Ten of its subsidiaries have locations in Canada. It also makes Dixie cups.

It is also still struggling with its image as the company behind some environmental misdeeds, including 300 oil spills in six states that led the U.S. Environmental Protection Agency to impose a $30 million (U.S.) civil fine, the largest environment-related civil penalty in American history at the time.

"We continue to be surprised and chagrined that a nine-year-old data point is the primary focus of stories written today about Koch Industries Inc.," company spokesperson Melissa Cohlmia wrote in an email yesterday.

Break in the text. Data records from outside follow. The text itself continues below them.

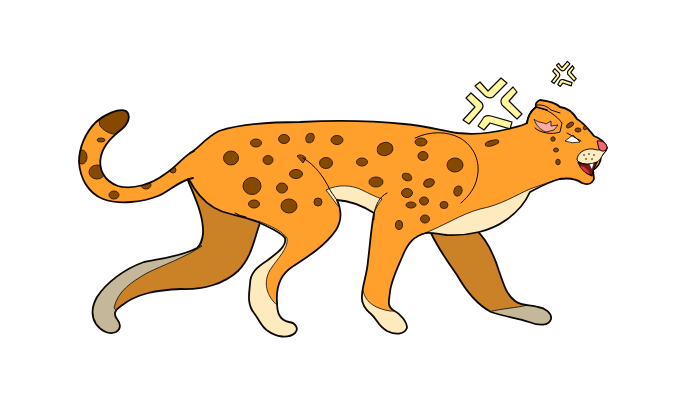
<!DOCTYPE html>
<html lang="en">
<head>
<meta charset="utf-8">
<title>Angry prowling leopard</title>
<style>
:root {
  --paper: #ffffff;
  --ink: #0c0804;
  --fur: #ffa02c;
  --fur-shade: #cb8126;
  --cream: #fdeabf;
  --cream-shade: #c5b799;
  --spot: #864900;
  --spot-line: #3c2000;
  --pink: #fbaaa6;
  --nose: #f4666c;
  --mouth: #7c1717;
  --tongue: #d8323a;
  --anger: #fff79b;
}
html, body { margin: 0; background: var(--paper); }
body { width: 700px; height: 400px; overflow: hidden; }
svg { display: block; }
.outline { fill: none; stroke: var(--ink); stroke-width: 1.8; stroke-linejoin: round; stroke-linecap: round; }
.thin { stroke-width: 1; }
.fur { fill: var(--fur); }
.fur-shade { fill: var(--fur-shade); }
.cream { fill: var(--cream); }
.cream-shade { fill: var(--cream-shade); }
.soft-edge { stroke: var(--ink); stroke-width: .8; }
.spots { fill: var(--spot); stroke: var(--spot-line); stroke-width: 1; }
.anger { fill: var(--anger); stroke: var(--ink); stroke-width: 1.2; stroke-linejoin: round; }
.anger path { vector-effect: non-scaling-stroke; }
</style>
</head>
<body>
<svg width="700" height="400" viewBox="0 0 700 400" role="img" aria-label="Angry leopard prowling to the right">
  <defs>
    <path id="far-hind-leg" d="M187 178C193 194 204 214 203 234C202 241 201 245 197 248C180 257 158 259 144 262C124 269 106 283 97 297C92 306 91 316 96 324C101 331 109 335 116 332C122 328 120 323 117 319C113 314 115 310 121 306C137 293 158 290 181 289C203 290 224 284 238 271C252 257 254 239 260 223L240 195Z"/>
    <path id="far-front-leg" d="M431 233C438 248 447 261 457 275C466 291 476 304 491 312C506 317 517 318 529 322C539 326 549 326 551 319C552 313 545 308 538 307C531 304 523 307 515 301C506 294 504 285 499 271C494 255 487 239 475 229Z"/>
    <path id="tail" d="M194 151C184 155 178 166 165 174C152 184 133 190 118 186C104 181 98 169 101 156C104 144 113 136 122 129C129 123 131 115 126 111C119 108 105 114 96 122C85 133 79 148 79 162C80 178 88 193 103 199C119 205 143 202 158 196C170 191 178 181 193 178"/>
    <path id="body" d="M190 153C198 149 205 138 219 131C240 124 270 122 300 122C340 120 375 121 404 124C425 126 440 130 458 133C475 135 492 133 508 129C516 127 522 126 527 123C528 116 531 111 536 107C535 104 537 101 540 100C548 101 556 103 560 107C568 108 574 114 577 119C584 123 589 130 594 136C600 138 606 143 607 148C606 152 603 153 601 156C601 163 597 168 593 170L594 179C592 184 587 185 582 183C575 178 567 178 560 179C548 182 538 188 530 192C526 201 519 211 506 220C491 231 469 236 447 235C438 234 431 232 426 233C414 236 408 243 403 255C397 269 391 281 390 292C389 301 387 306 393 310C401 314 407 322 407 328C404 335 395 335 387 331C378 326 377 319 371 314C365 309 361 304 362 296C362 286 367 275 368 261C370 245 371 229 374 213C366 208 354 201 337 200C342 211 341 222 336 230C326 245 309 256 292 267C280 275 276 287 277 302C277 314 280 320 289 322C296 323 299 329 295 333C288 339 276 337 268 331C261 327 259 319 254 313C247 304 249 294 250 284C250 273 257 267 268 260C277 253 287 246 285 238C281 232 270 228 258 222C246 217 232 215 221 211C208 206 200 197 194 188C192 184 190 181 188 179"/>
    <clipPath id="far-hind-clip"><use href="#far-hind-leg"/></clipPath>
    <clipPath id="far-front-clip"><use href="#far-front-leg"/></clipPath>
    <clipPath id="tail-clip"><use href="#tail"/></clipPath>
    <clipPath id="body-clip"><use href="#body"/></clipPath>
    <g id="anger-mark" class="anger">
      <path d="M475 86L480 82L488 91L501 78L507 83L493 97Q489 99 485 96Z"/>
      <path d="M471 93L482 103Q484 106 482 109L469 124L463 120L475 107L466 98Z"/>
      <path d="M513 87L517 92L509 101L522 114L517 119L502 105Q500 101 502 98Z"/>
      <path d="M478 126L484 117Q487 115 491 116L512 122L510 129L490 123L484 130Z"/>
    </g>
  </defs>

  <g id="far-legs">
    <use href="#far-hind-leg" class="fur-shade"/>
    <path class="cream-shade soft-edge" clip-path="url(#far-hind-clip)" d="M202 246C184 258 163 265 147 273C130 283 118 291 114 308L130 325L130 340L80 340L85 290L140 250Z"/>
    <use href="#far-hind-leg" class="outline"/>
    <use href="#far-front-leg" class="fur-shade"/>
    <path class="cream-shade soft-edge" clip-path="url(#far-front-clip)" d="M528 305C516 308 505 308 488 312L488 335L560 335L560 300Z"/>
    <use href="#far-front-leg" class="outline"/>
  </g>

  <g id="tail-group">
    <use href="#tail" class="fur"/>
    <g class="spots" clip-path="url(#tail-clip)">
      <path d="M100 126C106 133 113 135 120 134L140 115L120 102L98 115Z"/>
      <ellipse cx="97" cy="172" rx="8" ry="7"/>
      <ellipse cx="82" cy="157" rx="5" ry="7"/>
      <ellipse cx="101" cy="140" rx="4" ry="2"/>
      <ellipse cx="114" cy="195" rx="5" ry="4"/>
      <ellipse cx="146" cy="185" rx="5" ry="4"/>
      <ellipse cx="122" cy="185" rx="4" ry="2"/>
      <circle cx="173" cy="170" r="3"/>
    </g>
  </g>

  <g id="body-group">
    <use href="#body" class="fur"/>
    <g class="cream soft-edge" clip-path="url(#body-clip)">
      <path d="M326 190C338 184 352 185 362 190C370 194 376 197 382 199C378 204 376 208 374 213L374 220L338 206Z"/>
      <path d="M420 235C442 227 461 214 480 209C501 205 516 195 530 189C541 185 550 182 562 178L545 215L490 242L430 242Z"/>
      <path d="M258 221C271 226 282 231 287 238C289 248 277 259 270 270C263 282 266 296 278 306L310 306L310 345L240 340L240 270L275 250Z"/>
      <path d="M363 290C365 301 373 308 390 311L420 311L415 342L355 340L355 290Z"/>
    </g>

    <g class="spots">
      <ellipse cx="231" cy="158" rx="7.5" ry="7"/>
      <ellipse cx="256" cy="143" rx="5.5" ry="4"/>
      <ellipse cx="284" cy="139" rx="5.5" ry="4.5"/>
      <ellipse cx="310" cy="138" rx="4" ry="5" transform="rotate(25 310 138)"/>
      <ellipse cx="337" cy="140" rx="6" ry="4.5"/>
      <ellipse cx="268" cy="160" rx="5" ry="4.5"/>
      <path d="M297 156Q301 153 306 158L303 163Z"/>
      <ellipse cx="326" cy="163" rx="6.5" ry="5.5"/>
      <ellipse cx="296" cy="174" rx="6.5" ry="4.5"/>
      <ellipse cx="252" cy="186" rx="9" ry="8.5"/>
      <ellipse cx="282" cy="188" rx="5.5" ry="5"/>
      <ellipse cx="254" cy="204" rx="5.5" ry="4"/>
      <ellipse cx="289" cy="206" rx="8" ry="7"/>
      <ellipse cx="318" cy="202" rx="4" ry="4"/>
      <ellipse cx="385" cy="149" rx="8" ry="6.5" transform="rotate(-15 385 149)"/>
      <ellipse cx="362" cy="162" rx="5.5" ry="4"/>
      <ellipse cx="376" cy="182" rx="7" ry="5"/>
      <ellipse cx="421" cy="142" rx="6" ry="4"/>
      <ellipse cx="423" cy="156" rx="5" ry="4.5"/>
      <ellipse cx="455" cy="165" rx="8" ry="7"/>
      <ellipse cx="407" cy="177" rx="5" ry="3.5" transform="rotate(25 407 177)"/>
      <ellipse cx="429" cy="183" rx="5.5" ry="4" transform="rotate(-20 429 183)"/>
      <ellipse cx="407" cy="193" rx="5.5" ry="4.5"/>
      <ellipse cx="458" cy="191" rx="4" ry="5" transform="rotate(20 458 191)"/>
      <ellipse cx="424" cy="201" rx="4.5" ry="4"/>
      <ellipse cx="411" cy="205" rx="5" ry="3"/>
      <ellipse cx="444" cy="205" rx="4" ry="3.5"/>
      <ellipse cx="425" cy="219" rx="4.5" ry="4"/>
      <ellipse cx="399" cy="225" rx="3.5" ry="4.5"/>
      <ellipse cx="492" cy="143" rx="7" ry="2.5" transform="rotate(-16 492 143)"/>
    </g>

    <g id="muscle-lines" class="outline thin">
      <path d="M303 158C315 165 324 177 330 190C333 195 336 198 338 202"/>
      <path d="M415 138C430 131 447 131 460 138C474 146 481 162 477 178C475 188 469 196 461 203"/>
      <path d="M374 213C376 205 379 197 387 193"/>
      <path d="M235 213Q240 216 246 217"/>
    </g>
    <use href="#body" class="outline"/>
    <use href="#tail" class="outline"/>
  </g>

  <g id="head">
    <path class="fur outline thin" d="M527 123C528 116 530 111 536 107C547 109 556 115 562 123L560 132C552 135 540 133 535 128"/>
    <path d="M534 119C538 123 543 122 546 124L551 121L551 126L558 125L554 130L546 132C540 130 536 125 534 119Z" fill="var(--pink)" stroke="var(--ink)" stroke-width=".8"/>
    <path class="outline" d="M527 123C528 116 531 111 536 107L547 110"/>
    <path class="outline thin" d="M537 105Q545 104 551 110L560 113"/>
    <g class="spots">
      <ellipse cx="570" cy="125" rx="4" ry="2" transform="rotate(-35 570 125)"/>
      <ellipse cx="578" cy="130" rx="3" ry="2"/>
      <circle cx="553" cy="139" r="2.2"/>
      <ellipse cx="556" cy="150" rx="2.5" ry="2"/>
      <ellipse cx="558" cy="162" rx="2.2" ry="2.8"/>
      <circle cx="585" cy="128" r="1.8"/>
    </g>
    <path d="M565 141L573 135L580 142Q572 144 565 141Z" fill="var(--paper)" stroke="var(--ink)" stroke-width=".8" stroke-linejoin="round"/>
    <path class="outline thin" d="M567 133L581 141"/>
    <path class="cream" d="M577 160C577 153 585 148 593 149C599 151 604 149 606 151C602 154 602 159 596 163C589 165 581 165 577 160Z" stroke="var(--ink)" stroke-width="1"/>
    <path d="M597 141C603 140 607 144 607 148C605 152 602 152 599 149Z" fill="var(--nose)" stroke="var(--ink)" stroke-width="1"/>
    <path d="M578 162C583 165 591 165 597 162L593 171L592 176C587 174 581 170 578 162Z" fill="var(--mouth)" stroke="var(--ink)" stroke-width="1.2" stroke-linejoin="round"/>
    <path d="M580 166C584 166 588 169 590 174C586 173 582 170 580 166Z" fill="var(--tongue)"/>
    <path d="M589 164L594 163L592 170Z" fill="var(--paper)" stroke="var(--ink)" stroke-width=".6"/>
    <g id="whisker-dots" fill="var(--ink)">
      <circle cx="584" cy="155" r=".8"/><circle cx="589" cy="154" r=".8"/><circle cx="594" cy="155" r=".8"/>
      <circle cx="586" cy="159" r=".8"/><circle cx="592" cy="159" r=".8"/>
    </g>
  </g>

  <g id="anger-marks">
    <use href="#anger-mark"/>
    <use href="#anger-mark" transform="translate(357 24) scale(.42 .48)"/>
  </g>
</svg>
</body>
</html>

The company CEO is Charles G. Koch (pronounced "coke") and its vice-president is his brother, David H. Koch.

Together they have majority ownership of Koch Industries and they tied for 19th-place on Forbes' world's-richest list this year, with personal fortunes of $14 billion each.

David Koch co-founded the now-defunct Citizens for a Sound Economy, predecessor of Americans for Prosperity. He sits on the board of directors for the Americans for Prosperity Foundation.

Charles Koch is a director at the Claude R. Lambe Charitable Foundation, which is a major benefactor of the Americans for Prosperity Foundation.

According to IRS documents, the Lambe foundation gave a total of just over $3.17 million in grants to the Americans for Prosperity Foundation from 2005 to 2007 to cover general operating costs.

That represents a quarter of the $12.7 million the Americans for Prosperity Foundation received in monetary contributions over the same period and also about 25 per cent of what the Lambe foundation gave out in grants during those three years.

A telephone call to a spokesperson at the Lambe foundation was not returned.

Charles Koch is a really big fan of free-market philosophy. He loves it so much he developed a market-based management philosophy (which actually has a "TM" symbol after its name) that gives employees significant decision-making freedom. His brother, who has been described as reclusive, might not have trademarked a management style, but his political and philanthropic choices show the same values. He even ran for president in 1980 as the Libertarian candidate.

Together, the Koch brothers have donated millions to Republican candidates and political committees over the years and they both have eponymous charitable foundations that promote economic freedom as a means to social progress. Koch Industries itself appears to be ramping up its lobbying efforts in recent months.

The Washington-based lobbyist watchdog Center for Responsive Politics says the company and its subsidiaries spent about $20 million lobbying legislators mostly on energy, environment and taxation issues in 2008, after having spent no more than a quarter of that in each of the preceding 10 years.

The company is on track to spend as much this year with $5.6 million already having gone to lobbying efforts in 2009.

 

Share This Article

More in: